This morning I was greeted by very ugly commuting weather: freezing rain had come during the night, and ice pellets were falling. After attempting my usual back-road route, I detoured onto the highway in the hopes of finding somewhat better conditions.
The conditions were not bad, and I certainly didn't have any of the sphincter-exercising moments that I've had on previous icier days. The lady in front of me, however, was not so lucky. I watched as her van fishtailed to the left, kept on arcing clockwise, and witnessed her plunge into the ditch facing backwards, with her vehicle coming to rest on its side. I put on my 4-way flashers, stopped, got out and called 911.
A transport truck also stopped, and its driver ran over to make sure the van's driver was OK while I called in fire and ambulance. After figuring out exactly where on the highway we were, fire and ambulance crews were on their way. The trucker and I then tried briefly to right the vehicle, but it was simply too far over and too heavy. Having determined that the driver was indeed uninjured and fine (save for the fact that she was sitting at what looked to be an uncomfortable angle), I wasn't really sure what more I could do. And very sadly, time started weighing on my mind.
Being on contract, I am always on the clock. Until I actually get to work in the morning, I am focused on getting there and putting my time in. I no longer take lunches (and haven't for about 2 years now) because that's an extra 2.5 hours per week I can bill. I can eat at my desk and work.
So I'm standing in the dark next to a slushy highway, with ice pellets stinging my naked scalp, and am starting to feel the need to get back in the car so I can get to work.
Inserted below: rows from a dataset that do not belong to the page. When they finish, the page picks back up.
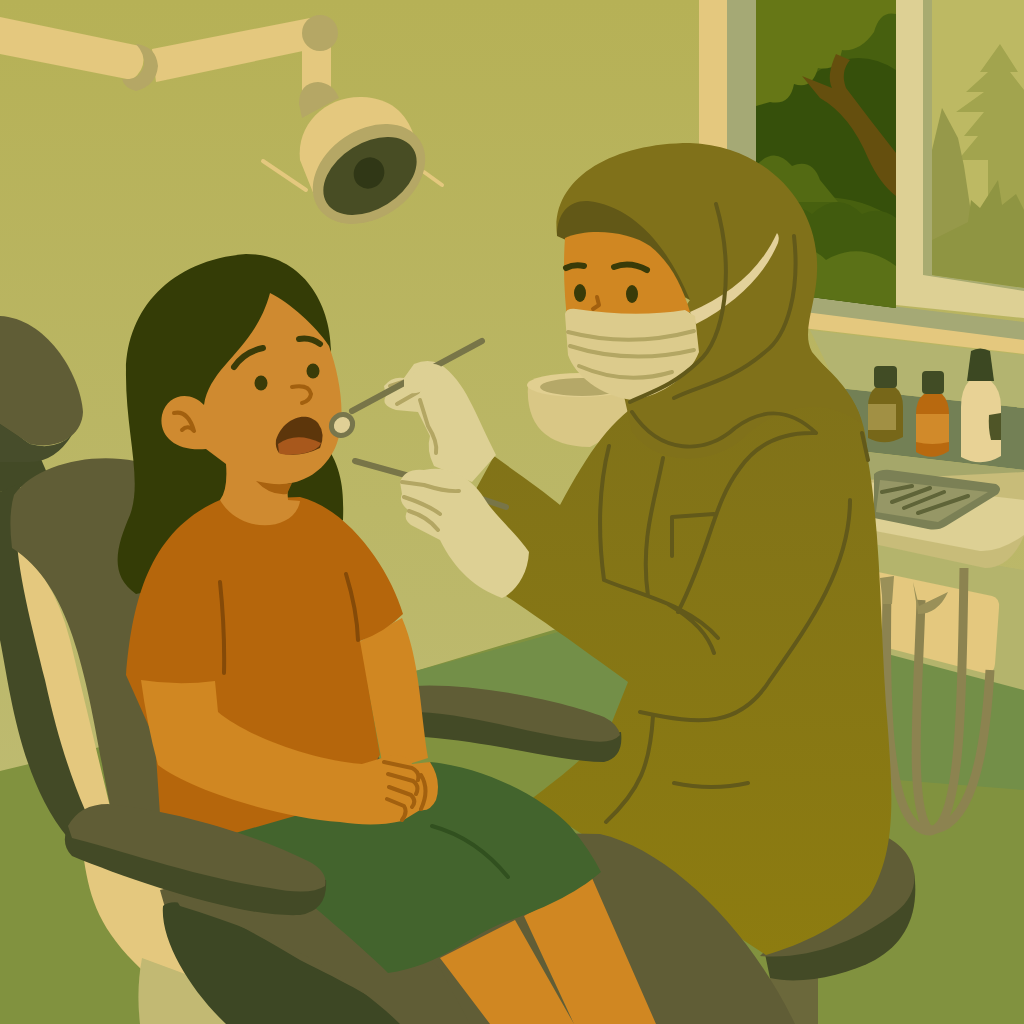
<!DOCTYPE html>
<html lang="en">
<head>
<meta charset="utf-8">
<title>Dental check-up</title>
<style>
:root{--wall:#b9b560;--cream:#e4c87e;--pale:#ddd094;--joint:#b5a765;--skin:#d08722;--skin-face:#cf8a30;--brow:#3a3b08;--shirt:#b5660c;--shirt-line:#854a08;--skirt:#43642d;--skirt-line:#31501f;--hair:#343c06;--chair:#605d36;--chair-dark:#434a26;--hijab:#80711a;--coat:#857713;--fold:#62591a;--metal:#787548}
html,body{margin:0;height:100%;overflow:hidden;background:var(--wall)}
svg{display:block;width:1024px;height:1024px}
.cream{fill:var(--cream)}.pale{fill:var(--pale)}.joint{fill:var(--joint)}
.skin{fill:var(--skin)}.face{fill:var(--skin-face)}.dark{fill:var(--brow)}
.shirt{fill:var(--shirt)}.skirt{fill:var(--skirt)}.hair{fill:var(--hair)}
.chair{fill:var(--chair)}.chair-dark{fill:var(--chair-dark)}
.hijab{fill:var(--hijab)}.coat{fill:var(--coat)}
.line{fill:none;stroke-width:4;stroke-linecap:round;stroke-linejoin:round}
.fold{stroke:var(--fold)}.brow{stroke:var(--brow);stroke-width:6}
.skin-line{stroke:#a2600f}.glove-line{stroke:#b3a663}.tool{stroke:var(--metal);stroke-width:6}
</style>
</head>
<body>
<svg viewBox="0 0 1024 1024" role="img" aria-label="A dentist in a hijab and mask examines a girl sitting in a dental chair">
<defs>
<linearGradient id="wall-light" x1="0" y1="0" x2="0" y2="1"><stop offset="0" stop-color="#b6b156"/><stop offset="1" stop-color="#c0bd78"/></linearGradient>
<linearGradient id="coat-shade" x1="0" y1="0" x2="0" y2="1"><stop offset="0" stop-color="#7f711a"/><stop offset="1" stop-color="#8d7c10"/></linearGradient>
<clipPath id="garden-pane"><path d="M756 0H896V308L756 290Z"/></clipPath>
<clipPath id="side-pane"><path d="M932 0H1024V288L932 275Z"/></clipPath>
</defs>

<g id="room">
<rect width="1024" height="1024" fill="url(#wall-light)"/>
<path d="M0 771L412 672L560 628L880 640L1024 690V1024H0Z" fill="#81923f"/>
<path d="M412 672L530 640L600 620L880 640L1024 690V790L640 760L420 700Z" fill="#738f48"/>
</g>

<g id="window">
<path class="cream" d="M699 0H727V300L1024 337V354L699 316Z"/>
<path d="M727 0H757V290L1024 322V340L727 302Z" fill="#a5a975"/>
<g clip-path="url(#garden-pane)">
<rect x="756" width="140" height="310" fill="#47600f"/>
<path d="M756 90Q780 70 800 85Q850 40 896 70V220Q840 180 756 210Z" fill="#36500b"/>
<path d="M756 0H896V14Q880 10 874 32Q860 52 842 50Q838 72 818 68Q812 90 794 84Q790 106 770 102L756 106Z" fill="#667716"/>
<path d="M836 54Q826 76 832 88L802 76L820 98Q850 115 868 158Q880 184 896 196V153Q870 120 846 88Q840 72 850 60Z" fill="#654f0e"/>
<path d="M756 166Q774 145 792 166Q812 158 820 180L838 202H756Z" fill="#536a13"/>
<path d="M756 230Q782 192 812 214Q838 190 862 214Q880 206 896 218V310H756Z" fill="#415b0e"/>
<path d="M756 272Q796 230 826 260Q860 240 896 266V310H756Z" fill="#5b7117"/>
</g>
<path class="pale" d="M896 0H932V275L1024 288V318L896 305Z" fill="#cdc17a"/>
<path d="M923 0H932V275L1024 287V291L923 275Z" fill="#a8ab70"/>
<g clip-path="url(#side-pane)">
<rect x="932" width="92" height="290" fill="#bdb963"/>
<path d="M1000 44L1018 72H1010L1024 90V230H988V160H958L978 136H964L984 112H956L984 92H966L988 72H980Z" fill="#a2a44e"/>
<path d="M932 150L942 108L958 138L964 166L970 206V290H932Z" fill="#96994a"/>
<path d="M932 240L968 222L971 200L980 208L998 180L1002 205L1016 194L1024 210V290H932Z" fill="#8f9542"/>
</g>
</g>

<g id="counter">
<path d="M810 385L1024 408V470L868 452Z" fill="#738055"/>
<path d="M866 452L1024 470V510L866 490Z" fill="#a5a76a"/>
<path d="M810 330L1024 355V408L838 388Z" fill="#b3b470"/>
<path d="M878 545L1024 570V690L880 652Z" fill="#b4b46c"/>
<path class="cream" d="M878 572L992 596Q1000 598 999 608L995 664Q994 675 984 673L880 646Z"/>
<path d="M866 480L1024 472V536Q1010 568 985 568L874 544Z" fill="#c8bc79"/>
<path class="pale" d="M868 482L1024 500V535Q1000 552 980 551L870 530Z" fill="#d6c785"/>
<path d="M874 474Q880 469 890 470L996 484Q1003 488 998 494L946 526Q938 531 928 529L874 518Z" fill="#7b8055"/>
<path d="M880 480L988 492L938 522L876 512Z" fill="#969766"/>
<path class="line" d="M882 492L912 486M892 502L930 488M904 508L944 492M918 513L968 496" stroke="#5f6438" stroke-width="5"/>
<g id="bottles">
<path d="M868 407Q868 393 876 387H895Q903 393 903 407V437Q885 447 868 438Z" fill="#776719"/><rect x="874" y="366" width="23" height="22" rx="4" fill="#414c25"/><path d="M868 404H896V430H868Z" fill="#a19044"/>
<path d="M916 414Q916 400 924 394H942Q949 401 949 414V451Q932 462 916 452Z" fill="#b8690f"/><rect x="922" y="371" width="22" height="23" rx="4" fill="#414c25"/><path d="M916 414H949V442Q932 446 916 442Z" fill="#d18a2a"/>
<path d="M961 407Q961 390 969 381H991Q1001 390 1001 407V456Q981 468 961 457Z" fill="#e8d295"/><path d="M971 351Q980 346 990 351L994 381H967Z" fill="#3c4822"/><path d="M989 415L1001 413V440H991Q988 428 989 415Z" fill="#4f5527"/>
</g>
<g id="hoses" fill="none" stroke="#8c8350" stroke-width="9">
<path d="M887 590C885 700 886 830 930 831C962 828 962 690 964 568M921 600C918 700 908 810 930 831M990 670C985 760 970 830 928 830"/>
<path d="M880 578L894 576L892 604H883ZM913 582L919 606L948 592Q938 614 918 614Z" fill="#9a9058" stroke="none"/>
</g>
</g>

<g id="lamp">
<path class="cream" d="M0 17L140 46Q150 66 132 80L0 54ZM152 49L310 18L322 47L156 82ZM302 44H331V92H302Z"/>
<circle class="joint" cx="320" cy="33" r="18"/><path class="joint" d="M136 44Q156 46 158 66Q156 86 136 91Q124 88 122 79Q140 81 144 65Q145 54 136 44Z"/>
<path class="joint" d="M299 104Q299 83 318 82Q333 83 339 98L302 118Z"/>
<path class="line" d="M263 161L306 190M424 172L442 185" stroke="#e4c87e" stroke-width="14"/>
<path class="cream" d="M300 160C296 124 326 96 362 97C390 98 406 112 414 136L316 200Z"/>
<ellipse class="joint" cx="369" cy="174" rx="61" ry="44" transform="rotate(-34 369 174)"/>
<ellipse cx="370" cy="176" rx="51" ry="33" transform="rotate(-32 370 176)" fill="#484d24"/>
<ellipse cx="369" cy="173" rx="15" ry="16" transform="rotate(35 369 173)" fill="#303716"/>
</g>

<g id="basin">
<path d="M528 384Q524 446 590 447L640 420V384Z" fill="#d9c785"/>
<ellipse cx="580" cy="385" rx="53" ry="12" fill="#e1cf90"/><ellipse cx="582" cy="387" rx="42" ry="9" fill="#b5a868"/>
</g>

<g id="stool">
<path d="M770 975H818V1024H770Z" fill="#6b683b"/>
<path class="chair-dark" d="M760 930L914 872C920 914 905 943 875 960C845 976 800 985 770 978Z"/>
<path class="chair" d="M880 834C920 850 925 890 896 912C860 940 810 960 760 956Z"/>
</g>

<g id="dentist">
<path d="M494 456C520 475 545 492 560 505C590 450 610 420 650 395L800 345C850 385 866 410 868 460C882 540 880 640 888 730C893 800 896 850 870 895C845 925 800 945 766 955L530 800C570 770 600 745 612 722L628 682C570 640 535 615 500 592L470 500Z" fill="url(#coat-shade)"/>
<path class="hijab" d="M557 235C550 180 610 143 690 143C765 146 815 200 817 262C819 300 800 330 812 352C840 385 858 400 862 424C830 400 790 400 750 432C720 465 660 470 632 432L624 396L690 300Z"/>
<path d="M557 236C557 212 570 200 588 201C630 206 665 240 690 300L660 280L566 240Z" fill="#625817"/>
<path class="skin" d="M565 238C590 227 630 232 650 246C670 262 682 285 690 312L568 326Q562 280 565 238Z" fill="#ce7c20"/>
<path class="line brow" d="M566 268Q574 264 584 266M614 267Q630 261 647 270"/>
<ellipse class="dark" cx="580" cy="293" rx="6" ry="9"/><ellipse class="dark" cx="632" cy="294" rx="6" ry="9"/>
<path class="line skin-line" d="M597 297L599 305L593 309" stroke-width="3"/>
<path d="M690 312C730 295 760 270 777 233Q780 236 778 243C764 276 736 303 696 324Z" fill="#e3d19a"/>
<path d="M565 314Q566 308 576 309Q635 318 685 310L695 316L699 352C690 375 665 395 632 400C600 396 575 375 568 355Z" fill="#dccb8c"/>
<path class="line glove-line" d="M568 332Q630 348 694 331M570 346Q630 365 694 350M579 366Q625 386 672 372" stroke-width="3"/>
<path class="line fold" d="M716 204C735 270 725 340 698 362C670 388 650 392 630 402M794 236C800 290 788 335 765 352C730 382 700 385 674 398M632 412C660 455 705 455 735 428C762 408 790 408 816 433C785 432 758 442 740 468C712 505 712 545 678 612M609 446C598 490 598 535 604 580M663 458C655 500 640 540 648 596M672 556V517L714 514M604 580C640 595 690 605 718 638M668 604C695 620 708 635 714 653M850 500C850 570 805 630 770 680C740 728 700 725 640 712M653 716C650 765 640 790 606 822M674 783Q712 791 748 783M862 433L868 460"/>
</g>

<g id="chair-back">
<path class="chair-dark" d="M0 420L38 452L50 480L0 492Z"/>
<path class="chair" d="M0 316C45 318 80 372 83 412C82 436 58 450 30 444L0 424Z"/>
<path d="M0 424L30 444Q55 451 72 435Q55 462 30 462L0 462Z" fill="#474d2b"/>
<path class="cream" d="M12 548Q52 570 70 640L112 815L85 830C60 790 35 660 12 548ZM78 838L165 885L190 965L230 1024H140L142 970C100 930 90 900 84 860Z"/>
<path d="M142 958L215 985L240 1024H140Q136 990 142 958Z" fill="#c2b973"/>
<path class="chair-dark" d="M0 492L22 482C5 530 28 610 45 680C57 735 70 775 85 810L68 838C20 780 10 690 0 640Z"/>
<path class="chair" d="M14 495C35 465 90 452 135 461L300 560L420 860L260 900L150 880L110 805C90 710 80 590 12 548Q8 515 14 495Z"/>
<path class="chair" d="M395 830L600 834C670 850 750 930 795 1024H230L180 960L160 890Z"/>
<path d="M163 906C180 890 250 930 300 960C350 985 390 1005 405 1024H226C190 990 160 940 163 906Z" fill="#3d4724"/>
<path class="chair" d="M170 890L330 880L440 968L470 1024H400C340 965 260 930 180 906Z"/>
</g>

<g id="far-armrest">
<path class="chair-dark" d="M418 700L600 735L621 732Q624 757 604 762C560 762 500 743 424 737Z"/>
<path class="chair" d="M412 686C470 682 560 700 604 717Q618 724 620 735Q612 744 590 741C530 735 480 715 418 712Z"/>
</g>

<g id="girl">
<path class="hair" d="M246 254C300 254 330 300 331 350L322 440C342 465 344 490 343 520L300 560L136 594C108 575 117 545 130 515C143 480 125 430 126 370C127 310 170 260 246 254Z"/>
<path class="skin" d="M524 916L592 878L656 1024H574ZM440 958L515 920L574 1024H490Z"/>
<path class="skirt" d="M232 832L430 762C490 768 545 800 570 826Q590 850 601 872C575 895 535 912 505 922C470 935 440 966 388 973C350 935 290 890 232 832Z"/>
<path class="line" d="M432 826C465 835 490 855 508 877" stroke="#31501f"/>
<path class="skin" d="M359 642L402 618C420 660 420 710 428 758L384 772Z"/>
<path class="shirt" d="M220 500L300 497C350 510 390 570 403 614Q385 632 360 641L380 755L350 800L232 834L160 815L155 740L126 675C132 600 150 530 220 500Z"/>
<path class="skin" d="M141 680Q178 686 215 681L218 712C245 735 310 760 362 764L392 755Q408 754 412 764L430 762Q442 780 436 800Q430 812 420 810L402 821C380 826 360 825 340 822C280 818 190 790 158 765Q147 725 141 680Z"/>
<path class="line skin-line" d="M384 762L412 768Q420 772 418 780M388 774L413 781Q420 786 416 794M389 787L411 795Q417 801 412 807M387 799L404 806Q408 812 402 820M421 775Q430 790 421 809" stroke-width="3"/>
<path class="line" d="M220 582Q225 630 224 673M346 574Q357 610 358 640" stroke="#854a08"/>
<path class="face" d="M270 293C290 303 315 325 329 346C341 380 348 425 333 452C322 472 305 481 287 484L288 500L300 501C295 532 240 535 220 500Q228 490 226 464L206 449C175 452 158 435 162 415C167 394 190 390 204 405C210 365 255 350 270 293Z"/>
<path d="M256 481Q276 486 292 483L287 494Q270 496 256 481Z" fill="#a9620f"/>
<path class="line skin-line" d="M174 413Q188 410 194 431M182 430Q188 424 194 431" stroke-width="3"/>
<path class="line brow" d="M234 367Q244 352 263 348M299 339Q311 337 320 344"/>
<ellipse class="dark" cx="261" cy="383" rx="6.5" ry="7.5"/><ellipse class="dark" cx="313" cy="371" rx="6.5" ry="7.5"/>
<path class="line skin-line" d="M292 387Q309 384 311 394Q310 401 302 403"/>
<path d="M276 440C282 420 305 409 318 423Q326 434 320 448Q300 458 279 453Q275 448 276 440Z" fill="#5d360b"/>
<path d="M278 444Q296 431 321 443Q318 451 300 454Q284 456 279 453Z" fill="#a8581c"/>
</g>

<g id="hands-and-tools">
<path class="line tool" d="M355 461L420 479M470 495L506 507"/>
<path class="pale" d="M384 386Q392 376 404 378L414 364Q428 358 440 364C466 382 474 412 496 455L472 482L434 466Q426 450 430 436L418 412L396 410Q380 405 386 396Z"/>
<path class="line glove-line" d="M390 386L412 379Q422 382 418 392L397 404M420 400L428 426Q438 442 436 453" stroke-width="3"/>
<path class="line tool" d="M352 411L482 341"/>
<path class="pale" d="M404 378L428 364Q440 362 446 372L420 392Q408 396 404 388Z"/>
<ellipse cx="342" cy="425" rx="11" ry="10" transform="rotate(-40 342 425)" fill="#e0d096" stroke="#78764c" stroke-width="5"/>
<path class="pale" d="M400 482Q405 468 424 470C455 464 475 482 488 504C500 520 520 538 529 552C528 575 515 592 502 598C475 588 455 570 440 540L411 525Q402 518 408 510Q398 502 402 494Z"/>
<path class="line glove-line" d="M402 482L424 485Q446 492 459 491M404 497Q428 505 440 514M409 511Q428 517 438 530" stroke-width="3"/>
</g>

<g id="near-armrest">
<path class="chair-dark" d="M66 832L326 880Q328 910 300 915C240 918 130 880 72 856Q62 846 66 832Z"/>
<path class="chair" d="M68 826Q80 804 108 804C170 810 250 832 310 862Q328 872 325 886Q310 896 270 888C200 878 120 850 72 838Z"/>
</g>
</svg>
</body>
</html>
How stupid is that?!? I could have stayed another 10 minutes to make sure fire and ambulance got there OK, and that wouldn't have cost me anything significant. Heck, let's call it for what it is - it would have been a PALTRY loss, in the grand scheme of things. I lose many times more each time I have an interview, and I do it gladly.
The need to leave grew, the trucker was staying, so I hopped back in the car and drove off, not even 10 minutes off schedule. I saw the fire trucks and ambulances coming out to find the accident, so I knew that everyone was in good hands (and that had I stayed until their arrival it would have cost me all of about 3 more minutes). Even before getting to work, I realized how stupid this urge to get to work is. I would have cost me next to nothing to stay. But I'm "on the clock" - I have to get to work. Stupid.
If there is a next time, I'm just going to really try to just eat the time loss. And I'm going to continue seeking full-time work with flexible hours, such that I don't feel the pressing need to be somewhere within a 15-minute window. More on that later - maybe a big tangential announcement tomorrow.